It’s now 2018. 16 months from David’s passing into eternal bliss with his Savior.
I remember writing the reminder above for a future blog post. I was struggling with bitterness toward God, really, for the first time. Although I had had some sadness with how life had “turned out” (aka God’s providence), I was never actually bitter toward the Lord. But as David’s Dystonia worsened and living, for him, was so difficult, the caregiver situation crumbling, bitterness started to creep in.
I’d had goals and dreams over the years but those started to disintegrate as David’s condition accelerated.
Through my daily talks with God, devotions, Bible reading, meditations and crying out to the Lord for help I gradually saw my goals in life changing into One Main Goal.
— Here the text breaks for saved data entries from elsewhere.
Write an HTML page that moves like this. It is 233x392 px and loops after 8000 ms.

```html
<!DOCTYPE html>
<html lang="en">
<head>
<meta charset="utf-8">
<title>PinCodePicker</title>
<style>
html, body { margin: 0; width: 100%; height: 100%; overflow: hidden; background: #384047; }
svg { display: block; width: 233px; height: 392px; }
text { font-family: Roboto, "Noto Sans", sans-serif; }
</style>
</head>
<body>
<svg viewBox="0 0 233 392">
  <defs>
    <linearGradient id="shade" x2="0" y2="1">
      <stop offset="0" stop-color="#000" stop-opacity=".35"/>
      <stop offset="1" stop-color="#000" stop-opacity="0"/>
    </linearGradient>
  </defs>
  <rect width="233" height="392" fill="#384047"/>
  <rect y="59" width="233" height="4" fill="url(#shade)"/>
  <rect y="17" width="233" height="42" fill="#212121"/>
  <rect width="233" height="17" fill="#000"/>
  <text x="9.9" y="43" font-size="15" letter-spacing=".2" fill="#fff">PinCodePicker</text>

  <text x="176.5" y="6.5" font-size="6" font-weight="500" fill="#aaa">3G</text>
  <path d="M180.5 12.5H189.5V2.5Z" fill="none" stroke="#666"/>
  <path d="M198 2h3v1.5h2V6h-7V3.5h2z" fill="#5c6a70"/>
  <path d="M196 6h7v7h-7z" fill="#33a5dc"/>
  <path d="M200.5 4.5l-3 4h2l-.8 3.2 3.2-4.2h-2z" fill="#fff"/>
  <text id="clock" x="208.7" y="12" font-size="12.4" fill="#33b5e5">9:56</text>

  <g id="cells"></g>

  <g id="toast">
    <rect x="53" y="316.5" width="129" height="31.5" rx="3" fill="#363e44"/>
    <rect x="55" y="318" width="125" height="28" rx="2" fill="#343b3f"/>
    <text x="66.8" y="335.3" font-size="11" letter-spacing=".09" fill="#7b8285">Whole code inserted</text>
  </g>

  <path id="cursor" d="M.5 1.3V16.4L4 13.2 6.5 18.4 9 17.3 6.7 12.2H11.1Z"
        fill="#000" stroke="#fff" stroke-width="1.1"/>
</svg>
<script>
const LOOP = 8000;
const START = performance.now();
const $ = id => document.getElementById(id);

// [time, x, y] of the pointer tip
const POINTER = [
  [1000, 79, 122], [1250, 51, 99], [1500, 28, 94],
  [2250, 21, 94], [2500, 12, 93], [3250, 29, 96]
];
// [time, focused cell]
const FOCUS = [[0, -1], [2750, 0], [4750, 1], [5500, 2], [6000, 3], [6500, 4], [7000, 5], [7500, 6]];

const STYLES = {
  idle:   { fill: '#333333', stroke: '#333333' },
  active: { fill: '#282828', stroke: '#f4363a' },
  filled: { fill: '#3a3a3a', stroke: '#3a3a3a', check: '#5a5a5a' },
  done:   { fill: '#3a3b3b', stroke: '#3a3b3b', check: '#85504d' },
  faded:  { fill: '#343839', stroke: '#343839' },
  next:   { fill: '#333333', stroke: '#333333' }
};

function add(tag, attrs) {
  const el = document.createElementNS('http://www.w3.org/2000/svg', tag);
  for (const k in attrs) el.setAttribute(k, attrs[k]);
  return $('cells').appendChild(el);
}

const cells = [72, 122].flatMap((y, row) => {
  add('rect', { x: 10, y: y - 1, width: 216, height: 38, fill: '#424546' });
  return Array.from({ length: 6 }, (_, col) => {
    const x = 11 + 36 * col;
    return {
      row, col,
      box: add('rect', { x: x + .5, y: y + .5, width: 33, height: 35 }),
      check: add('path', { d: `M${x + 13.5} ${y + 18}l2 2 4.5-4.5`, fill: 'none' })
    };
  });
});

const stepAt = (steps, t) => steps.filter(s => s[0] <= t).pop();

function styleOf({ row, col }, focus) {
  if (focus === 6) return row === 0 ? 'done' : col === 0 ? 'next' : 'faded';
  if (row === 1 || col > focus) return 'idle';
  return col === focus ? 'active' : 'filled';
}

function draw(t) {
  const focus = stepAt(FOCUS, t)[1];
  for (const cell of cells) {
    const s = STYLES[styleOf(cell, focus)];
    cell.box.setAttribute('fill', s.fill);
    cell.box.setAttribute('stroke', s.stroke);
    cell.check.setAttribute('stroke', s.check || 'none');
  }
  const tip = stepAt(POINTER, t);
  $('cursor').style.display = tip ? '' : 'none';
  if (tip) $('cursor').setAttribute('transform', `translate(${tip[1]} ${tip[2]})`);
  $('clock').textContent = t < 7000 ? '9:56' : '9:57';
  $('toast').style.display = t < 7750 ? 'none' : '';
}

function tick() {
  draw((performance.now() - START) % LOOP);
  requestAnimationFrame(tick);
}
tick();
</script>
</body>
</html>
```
To make David’s life happy.
That was all that mattered. My goal was to make David as comfortable as possible. Our days were filled with experimenting with every kind of cushion, padding and wheelchair implementation we could think of to keep David from cutting, bruising and scratching himself when he jerked and contorted from his Dystonia. We also experimented with various head rest situations to keep his head from either flopping back, causing him to choke or flopping forward. We put soft towels behind his head to absorb his perspiration caused by a strange condition we never really figured out.
What would it be like if you had no control over anything at all. If you were totally dependent on others for everything. I can scratch an itch, change my position if I’m uncomfortable, get a sip of water if I’m thirsty, take myself to the bathroom when I need to, put on a jacket or take it off as I’m cold or hot, turn down the music if it’s too loud, etc. There are so many things we can avoid or do for ourselves throughout the day that we don’t even think of but that someone in a similar condition to David can’t do. If someone has body odor or too much perfume I can walk away. David couldn’t. I remember one time a caregiver had spayed a ton of strong air freshener in the bathroom and then took David in. I walked in and couldn’t hardly breathe! I was “fuming”!
My motto became, “How would I want to be treated? What if it was me and not David?” I tried to instill this thought to David’s caregivers too. Basically the Golden Rule. How would you feel if it was you in that wheelchair?
I did as many silly and goofy things in front of him that I could think of to make him smile or laugh. I would dance to his silly shows and sing dramatically. We tried to keep him engaged. He would zone out and be in his own world the closer he was to the end of his life. (of course no one knew he was near the end of his life)
One of David’s most favorite things to do was to go to a movie with his friends. He lived for those times! The last movie he was able to get out to see when I could still get him in and out of the car myself and when he could still sit in his chair without a head rest was Jungle Book. We went with Margaret and her Dad. Although he wasn’t fully engaged during the entire movie, he was happy and I saw glimpses of the old David. I’ll never forget that.
“The joys of heaven will surely compensate for the sorrows of earth.” Morning and Evening by Spurgeon